Swallow that spitting poison, Roach Boy. Psycho looked serious. More backbone there than Casper had ever dreamed, and for the sake of a scratch against this iron he presented, it wasn’t worth missing a chance. Casper’s heart knocked against his ribs and he swallowed around the dryness in his mouth.
His throat hurt. Right down in that weird place that Jack had never been able to understand hurting. The ripping sensation he got when he screamed too hard or long. Casper pressed his lips together and rubbed his hand over his throat.
“Why is this happening to me?”
It was a whisper. His lips barely moved and Cain either didn’t hear or chose to ignore it.
What did he want? Give me dope. Let me go. Let me die. No deal this time, Roach Boy. The buzzer sounds but it’s not a happy noise, so what’s the right answer?
Louder, Casper said, “I want to go out.” Not that his voice even scratched above the wind.
Immediately, Cain snorted, the impassive mask turning to one of derisive humour. “Well, look at that, love. Here I’d thought you weren’t bloody stupid, but it looks like—”
“Not let go.” Casper bared his teeth and crept closer. Did it as if he was trying to be intimidating with all this five foot not-even-quite-a-half and not just closing the distance for his voice to travel. “Not that that should be stupid, you fucking nut. I wanna go out.”
Cain’s lips tightened. “You are—“
“I’m sick of being in here! It’s the same fucking day over and over and you’re never here and I’m going crazy!”
It wasn’t as if Casper had actually had friends. None worth the name, and only a handful that could take it for lack of a better moniker, all of whom he saw exclusively out getting fucked up. But it wasn’t the point. It wasn’t about loneliness; it was freedom. So, so many days he’d spent as drifting flotsam on the scum-choked currents of the city streets, and he hated the clamouring noise and the chaos, but sometimes, he stumbled onto something a little more.
A quiet coffee shop, a garden where the overhanging trees muffled the noise, a cat curled up beneath a post box.
Now he was trapped here with one man, some nutcase fucking lunatic, going absolutely cabin fever fucking crazy.
And let’s not touch on ‘you’re never here’, cretin.
A touch of wetness brushed Casper’s cheek. Good excuse to look away from the knives Cain wielded against him with that gaze. The clouds still brooded low and as Casper turned his face up, another two droplets splashed against his skin. Quicker, they came. Eager to escape the greedy hold of the clouds, but their flight ended only in death dashed against the unforgiving earth. Casper opened his mouth and one broke against his tongue.
Their suicide tasted so sweet.
With a sharp hiss between his teeth, Cain relented. “Fine.

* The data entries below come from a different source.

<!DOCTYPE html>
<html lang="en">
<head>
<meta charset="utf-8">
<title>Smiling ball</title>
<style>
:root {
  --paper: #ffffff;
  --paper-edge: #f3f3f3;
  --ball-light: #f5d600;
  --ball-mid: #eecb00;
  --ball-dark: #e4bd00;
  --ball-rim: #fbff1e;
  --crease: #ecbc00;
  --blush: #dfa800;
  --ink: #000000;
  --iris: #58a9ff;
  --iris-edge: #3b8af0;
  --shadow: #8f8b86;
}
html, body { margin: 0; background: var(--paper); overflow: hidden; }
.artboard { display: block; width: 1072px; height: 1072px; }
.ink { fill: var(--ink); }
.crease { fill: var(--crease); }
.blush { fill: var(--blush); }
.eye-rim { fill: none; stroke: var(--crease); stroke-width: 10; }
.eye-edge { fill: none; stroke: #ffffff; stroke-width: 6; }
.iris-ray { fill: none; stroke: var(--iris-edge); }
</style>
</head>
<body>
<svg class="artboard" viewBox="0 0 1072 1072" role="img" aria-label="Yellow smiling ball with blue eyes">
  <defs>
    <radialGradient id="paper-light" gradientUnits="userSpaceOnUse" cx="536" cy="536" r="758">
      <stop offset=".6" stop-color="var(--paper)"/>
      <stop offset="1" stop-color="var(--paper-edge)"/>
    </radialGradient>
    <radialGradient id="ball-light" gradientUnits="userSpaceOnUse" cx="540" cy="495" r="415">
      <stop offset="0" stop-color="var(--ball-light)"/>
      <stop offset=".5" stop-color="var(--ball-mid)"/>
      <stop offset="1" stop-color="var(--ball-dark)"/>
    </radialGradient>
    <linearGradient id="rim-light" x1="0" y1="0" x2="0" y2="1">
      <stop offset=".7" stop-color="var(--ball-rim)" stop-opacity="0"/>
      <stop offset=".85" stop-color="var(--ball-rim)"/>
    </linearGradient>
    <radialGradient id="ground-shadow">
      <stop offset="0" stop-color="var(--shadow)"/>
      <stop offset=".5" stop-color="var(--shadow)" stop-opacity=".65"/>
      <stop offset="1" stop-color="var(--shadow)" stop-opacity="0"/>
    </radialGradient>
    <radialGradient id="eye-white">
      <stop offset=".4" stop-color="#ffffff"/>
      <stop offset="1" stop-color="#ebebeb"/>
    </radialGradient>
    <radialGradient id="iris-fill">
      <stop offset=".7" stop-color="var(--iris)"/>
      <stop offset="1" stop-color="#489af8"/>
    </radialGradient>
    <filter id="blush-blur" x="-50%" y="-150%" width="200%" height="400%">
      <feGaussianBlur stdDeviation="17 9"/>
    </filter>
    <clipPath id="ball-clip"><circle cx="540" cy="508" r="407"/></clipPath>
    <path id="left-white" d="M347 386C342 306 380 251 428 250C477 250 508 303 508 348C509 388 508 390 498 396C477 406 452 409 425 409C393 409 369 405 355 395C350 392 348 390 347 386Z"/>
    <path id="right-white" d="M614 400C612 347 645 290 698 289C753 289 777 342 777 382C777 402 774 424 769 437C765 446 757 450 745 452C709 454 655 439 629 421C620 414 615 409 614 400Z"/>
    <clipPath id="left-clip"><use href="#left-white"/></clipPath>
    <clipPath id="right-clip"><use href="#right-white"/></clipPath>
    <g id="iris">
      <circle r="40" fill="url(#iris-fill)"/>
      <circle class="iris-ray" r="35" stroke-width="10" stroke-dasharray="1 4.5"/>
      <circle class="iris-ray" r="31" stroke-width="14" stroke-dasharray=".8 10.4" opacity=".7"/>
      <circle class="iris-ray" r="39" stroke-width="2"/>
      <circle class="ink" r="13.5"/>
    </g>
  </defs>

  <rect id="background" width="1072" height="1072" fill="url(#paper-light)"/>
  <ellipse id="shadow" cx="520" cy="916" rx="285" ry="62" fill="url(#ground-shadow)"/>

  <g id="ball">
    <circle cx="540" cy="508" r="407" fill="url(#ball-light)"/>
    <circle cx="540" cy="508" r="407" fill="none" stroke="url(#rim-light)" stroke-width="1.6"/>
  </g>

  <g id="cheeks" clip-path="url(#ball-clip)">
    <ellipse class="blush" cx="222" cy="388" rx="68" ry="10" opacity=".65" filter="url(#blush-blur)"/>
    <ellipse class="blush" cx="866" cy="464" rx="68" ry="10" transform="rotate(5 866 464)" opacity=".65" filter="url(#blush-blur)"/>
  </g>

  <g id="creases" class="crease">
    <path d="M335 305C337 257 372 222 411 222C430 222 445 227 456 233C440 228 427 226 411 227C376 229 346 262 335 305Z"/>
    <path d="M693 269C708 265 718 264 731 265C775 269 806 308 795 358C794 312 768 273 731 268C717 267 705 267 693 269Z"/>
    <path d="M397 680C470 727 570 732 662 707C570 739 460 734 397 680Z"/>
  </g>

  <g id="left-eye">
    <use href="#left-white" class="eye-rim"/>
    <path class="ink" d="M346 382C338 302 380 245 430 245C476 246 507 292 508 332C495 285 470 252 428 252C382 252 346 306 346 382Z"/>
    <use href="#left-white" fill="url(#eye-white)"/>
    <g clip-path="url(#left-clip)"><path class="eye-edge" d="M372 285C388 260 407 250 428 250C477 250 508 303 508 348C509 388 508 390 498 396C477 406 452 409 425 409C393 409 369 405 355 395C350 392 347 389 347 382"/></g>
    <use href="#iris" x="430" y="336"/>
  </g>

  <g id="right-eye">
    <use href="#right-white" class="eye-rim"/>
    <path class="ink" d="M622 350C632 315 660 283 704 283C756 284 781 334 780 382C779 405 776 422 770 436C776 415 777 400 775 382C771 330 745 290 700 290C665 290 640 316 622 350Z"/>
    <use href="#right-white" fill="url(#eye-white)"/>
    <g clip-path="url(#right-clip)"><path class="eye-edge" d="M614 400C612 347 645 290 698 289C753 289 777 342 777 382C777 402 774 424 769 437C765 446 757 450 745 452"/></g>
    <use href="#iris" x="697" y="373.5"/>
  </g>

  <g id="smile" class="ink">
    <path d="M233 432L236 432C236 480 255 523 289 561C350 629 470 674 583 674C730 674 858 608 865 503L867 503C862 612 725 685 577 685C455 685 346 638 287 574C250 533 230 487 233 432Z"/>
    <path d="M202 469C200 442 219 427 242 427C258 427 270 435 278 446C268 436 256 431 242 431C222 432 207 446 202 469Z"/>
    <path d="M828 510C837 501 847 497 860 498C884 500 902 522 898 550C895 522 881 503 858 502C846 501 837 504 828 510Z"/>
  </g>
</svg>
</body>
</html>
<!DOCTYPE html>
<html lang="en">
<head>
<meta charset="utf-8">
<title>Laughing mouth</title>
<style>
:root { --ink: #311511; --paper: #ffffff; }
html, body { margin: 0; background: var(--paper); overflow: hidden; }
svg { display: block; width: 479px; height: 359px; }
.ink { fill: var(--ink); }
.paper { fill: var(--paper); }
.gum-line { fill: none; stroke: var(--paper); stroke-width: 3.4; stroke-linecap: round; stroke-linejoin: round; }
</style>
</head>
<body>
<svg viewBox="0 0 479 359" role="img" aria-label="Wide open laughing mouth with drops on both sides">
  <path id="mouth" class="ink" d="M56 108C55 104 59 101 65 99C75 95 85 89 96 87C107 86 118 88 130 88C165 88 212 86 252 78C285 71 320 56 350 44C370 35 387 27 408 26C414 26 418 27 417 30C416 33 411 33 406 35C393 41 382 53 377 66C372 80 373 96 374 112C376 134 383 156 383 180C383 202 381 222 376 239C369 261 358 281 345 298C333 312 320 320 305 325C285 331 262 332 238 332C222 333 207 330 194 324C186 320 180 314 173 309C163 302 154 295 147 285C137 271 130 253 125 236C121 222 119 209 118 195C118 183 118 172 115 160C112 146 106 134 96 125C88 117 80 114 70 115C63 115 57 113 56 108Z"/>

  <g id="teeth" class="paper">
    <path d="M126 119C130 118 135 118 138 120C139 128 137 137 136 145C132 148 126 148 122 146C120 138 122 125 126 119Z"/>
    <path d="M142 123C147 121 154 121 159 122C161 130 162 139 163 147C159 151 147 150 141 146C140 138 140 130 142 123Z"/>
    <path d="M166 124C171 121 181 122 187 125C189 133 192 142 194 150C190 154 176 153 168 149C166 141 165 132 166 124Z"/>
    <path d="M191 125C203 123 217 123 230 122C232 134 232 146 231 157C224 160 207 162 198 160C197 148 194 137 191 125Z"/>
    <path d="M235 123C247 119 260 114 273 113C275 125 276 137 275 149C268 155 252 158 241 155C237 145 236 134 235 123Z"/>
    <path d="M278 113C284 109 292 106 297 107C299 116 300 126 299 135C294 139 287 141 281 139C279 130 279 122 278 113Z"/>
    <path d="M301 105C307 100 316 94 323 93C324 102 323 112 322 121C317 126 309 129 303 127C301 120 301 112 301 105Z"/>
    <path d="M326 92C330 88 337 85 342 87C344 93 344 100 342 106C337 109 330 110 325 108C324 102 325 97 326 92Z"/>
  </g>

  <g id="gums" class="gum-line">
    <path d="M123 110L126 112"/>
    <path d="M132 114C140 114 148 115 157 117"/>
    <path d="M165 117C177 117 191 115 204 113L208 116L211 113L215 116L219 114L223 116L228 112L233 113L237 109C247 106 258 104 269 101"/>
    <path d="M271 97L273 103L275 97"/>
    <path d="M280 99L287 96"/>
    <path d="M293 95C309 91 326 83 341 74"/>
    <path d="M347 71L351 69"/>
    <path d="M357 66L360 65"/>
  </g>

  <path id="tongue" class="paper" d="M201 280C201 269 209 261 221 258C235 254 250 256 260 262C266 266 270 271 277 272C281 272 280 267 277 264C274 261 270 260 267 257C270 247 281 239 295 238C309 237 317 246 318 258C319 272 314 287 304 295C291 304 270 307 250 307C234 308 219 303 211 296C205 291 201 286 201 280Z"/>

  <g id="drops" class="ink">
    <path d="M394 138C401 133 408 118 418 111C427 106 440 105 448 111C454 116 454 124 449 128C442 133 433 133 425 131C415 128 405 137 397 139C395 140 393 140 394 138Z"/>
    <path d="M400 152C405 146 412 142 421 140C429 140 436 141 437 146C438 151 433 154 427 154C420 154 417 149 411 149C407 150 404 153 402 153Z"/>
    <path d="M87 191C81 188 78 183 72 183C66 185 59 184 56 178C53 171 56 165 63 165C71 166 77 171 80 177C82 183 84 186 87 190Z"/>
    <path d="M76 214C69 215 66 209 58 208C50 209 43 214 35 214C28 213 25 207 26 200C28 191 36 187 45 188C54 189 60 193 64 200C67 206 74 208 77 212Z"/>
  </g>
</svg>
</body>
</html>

You want to go outside? I’ll take you outside. We’ll go back to your flat and get everything I’ve missed, how’s that?”
Casper’s heart lurched. Out. Out. The word blazed in his mind like fireworks lit up the outlines of those three splendid letters, and the possibilities smacked him so hard his mind just stopped. He hadn’t even been angling for that when he asked, but now it was there and … the city. The crowds and the chaos and the infinite places to get lost. It … It couldn’t actually be that—
A sharp, acerbic laugh slapped him back the other way, into the reality of the wind like knives against his cheeks and Cain’s brooding figure cut against the sky. His lips twisted into something cruel and an unfamiliar darkness lurked behind his eyes.
“I’m not that stupid, before you get any ideas. Pet wants a walk, pet stays on a leash.” And as if to prove a point, a cold beyond all that raked on the winter air curled around Casper’s throat, a breath, a promise, snuffing out the brief candle of hope. “Tomorrow at nine. Take it or leave it, Cas. You’ll get nothing better, especially when you’re being such a foul little brat.”
And with that, he stalked away. Every wind-strewn branch that he passed swept into the air as if whipped up by a tornado and rocketed into the distance in a streak of black malaise.